I was excited to visit the Hornsby Bend the next day - a place Greg iNats a lot from. We met up with another iNater Eric Isley - another iNater and just walking in the shadow of these two friends and listening to their banter about nature. Makes me smile. Had about 15 lifers that day. Saw my first Texan Crescent butterfly.
The trip south was packed with amazing, new ecosystems for me. Bad, cloudy weather for the beginning but a sunny few days forecasted ahead gave us hope. His friends were encyclopedic in there knowledge: John and Kendra Abbott. John is the author of "Damselflies of Texas" and he and Kendra are photographing insects for the new Petersen's Guide update. ( Excited I found a Unicorn Mantid for them one day), Jim and Lynne Weber - birders-gone-butterfliers and Roland Wauer, who went by Ro, an elderly man and quite the legend in Texas. He'd worked in many National Parks in the US and autographed two of his books for me: "Butterflies of the Lower Rio Grande Valley" and "Finding Butterflies in Texas". The cherry atop this esteemed ensemble: Jim Brock, co-author of "The Kaufman Guide" - the Bible every lepidopterist I know on the West Coast carries - an honor to have him autograph my well-worn copy. Many days of rapier wit, spirited banter and explosive joy when a new thing was observed. With this group most bug and bird taxon was covered. Brock would just call out " Hey Lifer" to call me over. Beer at the end of a day never tasted better.
The pictures that accompany this journal entry say it all. Somewhat overwhelming to process even now. The NABA park was great - a place I never thought I'd want to go to because I swing a net, but my desires have changed towards how I connect to leps. Disagree with collecting-has-no-place-anymore but complied with Glassberg's park rules. Really a cool place he has created there.

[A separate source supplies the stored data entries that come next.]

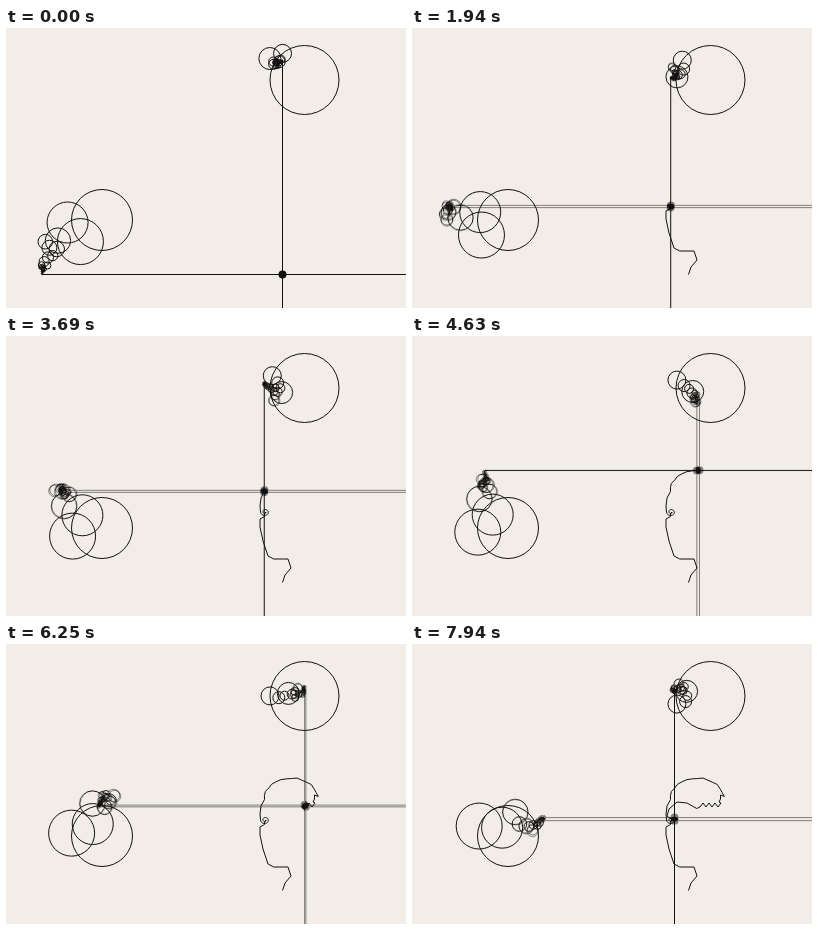
Animation of 400x280 px, one loop 8000 ms. Source, as an HTML page with a canvas:

```html
<!DOCTYPE html>
<html lang="en">
<head>
<meta charset="utf-8">
<title>Epicycle drawing</title>
<style>
  html, body { margin: 0; width: 100%; height: 100%; overflow: hidden; background: #f2ede7; }
  canvas { display: block; width: 400px; height: 280px; }
</style>
</head>
<body>
<canvas id="stage" width="400" height="280"></canvas>
<script>
const W = 400, H = 280, LOOP = 8000;
const STEP = 62.5;    // one shown picture: two poses a step apart, mixed equally
const OMEGA = 8.1;    // degrees per second of the slowest wheel
const PAPER = '#f2ede7', INK = '#111';

const stage = document.getElementById('stage').getContext('2d');
const layer = Object.assign(document.createElement('canvas'), { width: W, height: H }).getContext('2d');

const mix = (a, b, f) => a + (b - a) * f;
const polar = (r, degrees) => {
  const a = degrees * Math.PI / 180;
  return { r, x: r * Math.cos(a), y: r * Math.sin(a) };
};
const total = (arms, key) => arms.reduce((sum, a) => sum + a[key], 0);
const points = text => text.split(' ').map(p => p.split(',').map(Number));

// Elliptic arc; its size grows from `grow` to 1 and `rough` makes the edge uneven.
function arc(cx, cy, rx, ry, from, to, grow = 1, rough = 0) {
  const n = Math.ceil(Math.abs(to - from) / 12);
  return Array.from({ length: n + 1 }, (_, i) => {
    const size = mix(grow, 1, i / n) + rough * Math.sin(i * i);
    const p = polar(size, mix(from, to, i / n));
    return [cx + rx * p.x, cy + ry * p.y];
  });
}

function zigzag(x0, x1, y, height, n) {
  return Array.from({ length: n + 1 }, (_, i) => [mix(x0, x1, i / n), y + (i % 2 ? height : 0)]);
}

// Outline pieces with their end times; the pen crosses each at constant speed.
const outline = [{ x: 276.5, y: 246.5, t: 0 }];
function draw(end, pts) {
  const last = outline[outline.length - 1];
  const path = [[last.x, last.y], ...pts];
  let sum = 0;
  const along = path.map((p, i) => sum += i ? Math.hypot(p[0] - path[i - 1][0], p[1] - path[i - 1][1]) : 0);
  path.slice(1).forEach(([x, y], i) =>
    outline.push({ x, y, t: mix(last.t, end, along[i + 1] / sum) }));
}
draw(780, points('279,239 285,232 282,223 267.7,223'));                                 // neck, chin
draw(1910, points('262,220 257,205 254,191 254,183 258.5,180.5 258.5,178'));            // face
draw(3660, [...arc(259, 176, 4.5, 4, 0, 540, 0.2), ...points('254,170 255,162 258.5,155.5')]); // eye, brow
draw(5600, [...arc(285, 155.5, 27, 21.5, 190, 352, 1, 0.025), ...points('308.5,151 308.5,155')]); // crown
draw(6850, [[307, 158], ...zigzag(309, 288, 159, 4, 7), [284.7, 164.5]]);              // hair
draw(7940, points('275,159 265,158 257,165 255,172 262.5,177.5 262.5,173.5'));          // fringe

// Wheels as [speed, radius, phase]; `axis` is the pen coordinate the last wheel follows.
const left = {
  x: 96, y: 192, turn: 1, axis: 'y',
  wheels: [[1, 30.5, 135], [2, 23, 236], [3, 20.5, 118], [4, 12.7, 175], [5, 7.3, 56], [6, 7.5, 10]]
};
const upper = {
  x: 298.5, y: 52, turn: -1, axis: 'x',
  wheels: [[1, 34.5, 230.5], [2, 9, 112], [4, 6, 182], [5, 4.5, 222], [7.8, 11, 4]]
};

// Large wheels, then ever smaller ones that close the gap to the pen's coordinate.
function chain(set, t, pen) {
  const angle = set.turn * OMEGA * t / 1000;
  const main = set.wheels.map(([k, r, phase]) => polar(r, phase + angle * k));
  const tail = Array.from({ length: 22 }, (_, i) =>
    polar(5.5 * 0.88 ** i, 137 * (i + 1) ** 2 + angle * (i + 7)));
  const arms = [...main, ...tail];
  const gap = pen[set.axis] - set[set.axis] - total(arms, set.axis);
  const weight = total(tail, 'r');
  tail.forEach(a => a[set.axis] += gap * a.r / weight);
  return arms;
}

function drawnUntil(t) {
  const next = outline.findIndex(p => p.t > t);
  if (next < 0) return outline;
  const a = outline[next - 1], b = outline[next], f = (t - a.t) / (b.t - a.t);
  return [...outline.slice(0, next), { x: mix(a.x, b.x, f), y: mix(a.y, b.y, f) }];
}

function circle(c, x, y, r) {
  c.beginPath();
  c.arc(x, y, r, 0, Math.PI * 2);
}

function line(c, path) {
  c.beginPath();
  path.forEach(p => c.lineTo(p.x, p.y));
  c.stroke();
}

function drawWheels(c, set, t, pen) {
  let { x, y } = set;
  for (const a of chain(set, t, pen)) {
    circle(c, x, y, Math.hypot(a.x, a.y));
    c.stroke();
    x += a.x;
    y += a.y;
  }
  return { x, y };
}

function drawPose(c, t) {
  c.fillStyle = PAPER;
  c.fillRect(0, 0, W, H);
  c.fillStyle = c.strokeStyle = INK;
  c.lineWidth = 1;
  c.lineJoin = 'round';
  const trail = drawnUntil(t), pen = trail[trail.length - 1];
  line(c, trail);
  line(c, [drawWheels(c, left, t, pen), { x: W, y: pen.y }]);
  line(c, [drawWheels(c, upper, t, pen), { x: pen.x, y: H }]);
  circle(c, pen.x, pen.y, 4);
  c.fill();
}

function render(now) {
  const t = Math.floor((now % LOOP + 5) / STEP) * STEP % LOOP;
  drawPose(stage, t);
  drawPose(layer, Math.max(0, t - STEP));
  stage.globalAlpha = 0.5;
  stage.drawImage(layer.canvas, 0, 0);
  stage.globalAlpha = 1;
}

const start = performance.now();
function tick() {
  render(performance.now() - start);
  requestAnimationFrame(tick);
}
tick();
</script>
</body>
</html>
```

It all comes back to Greg. He is at that magnificent place with his relationship to Nature that what he shares with others seems to have superseded what he gets from it. I deeply identified with his wanting to break out of the "Bird Expert" box he is known for and approached about. "I did that already", he'd say. My Odonate skills ratcheted up a few notches after a week with this man. A great teacher. A kind man.

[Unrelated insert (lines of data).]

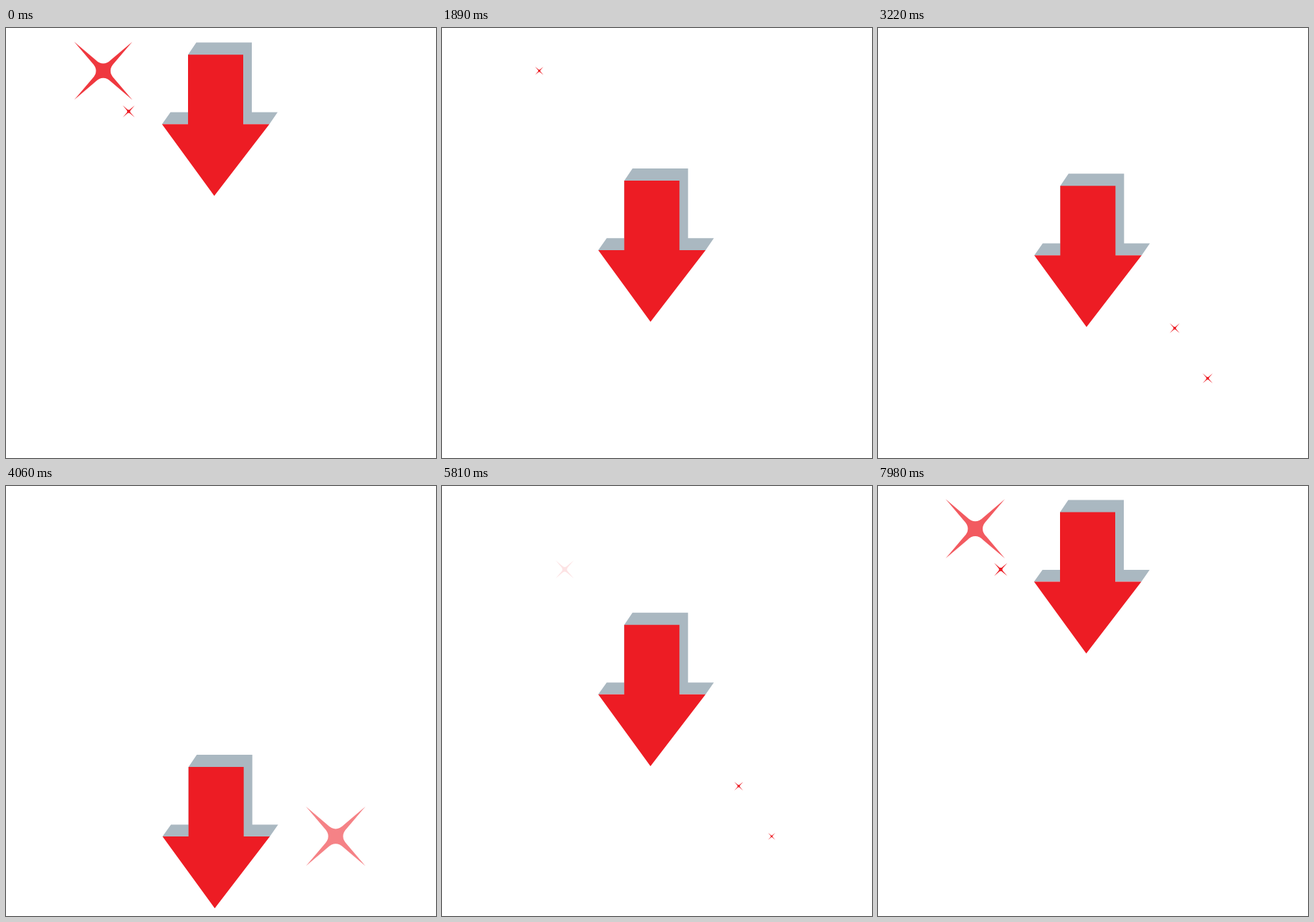
Recreate the animation shown at these times as an HTML page. Size 600 by 600 pixels, loop 8000 ms.

```html
<!DOCTYPE html>
<html lang="en">
<head>
<meta charset="utf-8">
<title>Bouncing arrow</title>
<style>
  html, body { margin: 0; height: 100%; overflow: hidden; background: #fff; }
  svg { display: block; width: 100vw; height: 100vh; }
</style>
</head>
<body>
<svg viewBox="0 0 600 600">
  <g id="arrow">
    <path fill="#aab8c1" d="M217.7 133.6 229.5 117H254V36.6L265.5 19.6H343V117H379L367.5 133.6Z"/>
    <path fill="#ed1c24" d="M254 36.6H331V133.6H367.5L290.6 233.8 217.7 133.6H254Z"/>
  </g>
  <g id="stars" fill="#ed1c24"></g>
</svg>
<script>
const LOOP = 8000, STEP = 70, PERIOD = 2640;
const TRAVEL = 363;
// The arrow rests briefly at each end; the fall is a little quicker than the rise.
const FALL_START = 73, FALL = 1227, RISE_DELAY = 1242, RISE = 1375;
const GROW = 1110, FADE = 400;

// Half-width at full size, time growth starts, delay until the fade.
const stars = [
  { x: 135.7, y: 59.7, size: 41.5, start: 1630, fadeAfter: 960 },
  { x: 171.2, y: 116.4, size: 12.7, start: 1970, fadeAfter: 850 },
  { x: 460, y: 488.8, size: 41.5, start: 290, fadeAfter: 950 },
  { x: 414, y: 418.8, size: 12.7, start: -10, fadeAfter: 910 },
];

const clamp = v => Math.min(1, Math.max(0, v));
const mod = (a, n) => ((a % n) + n) % n;
const smooth = u => u * u * (3 - 2 * u);

// cubic-bezier(.31, 0, .45, 1)
function ease(x) {
  let low = 0, high = 1;
  for (let i = 0; i < 24; i++) {
    const u = (low + high) / 2, v = 1 - u;
    if (3 * .31 * u * v * v + 3 * .45 * u * u * v + u ** 3 < x) low = u;
    else high = u;
  }
  return smooth(low);
}

// One concave side between two tips, turned to make all four.
function starPath() {
  const side = [[-1, -1], [-.27, -.38], [-.14, -.25], [0, -.25], [.14, -.25], [.27, -.38], [1, -1]];
  let d = 'M-1 -1';
  for (let k = 0; k < 4; k++) {
    const p = side.map(([x, y]) => {
      for (let i = 0; i < k; i++) [x, y] = [-y, x];
      return x + ' ' + y;
    });
    d += `L${p[1]}Q${p[2]} ${p[3]}Q${p[4]} ${p[5]}L${p[6]}`;
  }
  return d + 'Z';
}

const arrow = document.getElementById('arrow');
const group = document.getElementById('stars');
for (const star of stars) {
  star.node = document.createElementNS('http://www.w3.org/2000/svg', 'path');
  star.node.setAttribute('d', starPath());
  group.append(star.node);
}

function draw(t) {
  const time = mod(t - FALL_START, PERIOD);
  const drop = ease(clamp(time / FALL)) - ease(clamp((time - RISE_DELAY) / RISE));
  arrow.setAttribute('transform', `translate(${.7 * drop} ${TRAVEL * drop})`);

  for (const { x, y, size, start, fadeAfter, node } of stars) {
    const age = mod(t - start, PERIOD);
    const scale = size * smooth(clamp(age / GROW));
    node.setAttribute('transform', `translate(${x} ${y}) scale(${scale})`);
    node.setAttribute('opacity', 1 - clamp((age - fadeAfter) / FADE));
  }
}

const origin = performance.now();
function tick() {
  const t = (performance.now() - origin) % LOOP;
  draw(Math.floor(t / STEP) * STEP);
  requestAnimationFrame(tick);
}
tick();
</script>
</body>
</html>
```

We had a day with iNater gyrfalcon ( Jennifer Rycenga) that I will never forget, driving along the beach at Boca Chica. I think I wandered across the Mexican Border because when I posted a Black Mangrove, I was in the US and a Great Southern White butterfly caught my eye and I walked only a few feet away and the coordinated read Mexico. Whoops. Another favorite memory: Greg really putting up with my "Roadkill Series"- a tongue-and-check homage to the "Poor Little Critters on the Road" ( a cool song by the Knitters) "We gotta find you your first Armadillo. There's a joke in this state that they are born dead along the Highway." 9 species I iNated.
79 new butterflies, 18 new odes, 35 new birds, 7 new mammals, 2 new frogs even!
Ten days. Ten days with a stranger I met on iNat. Can't wait to see him and his state again. And Jericho the cat.

Posted on 15 de novembro de 2014, 08:39 PM by robberfly robberfly | 24 observações | 5 comentários | Deixar um comentário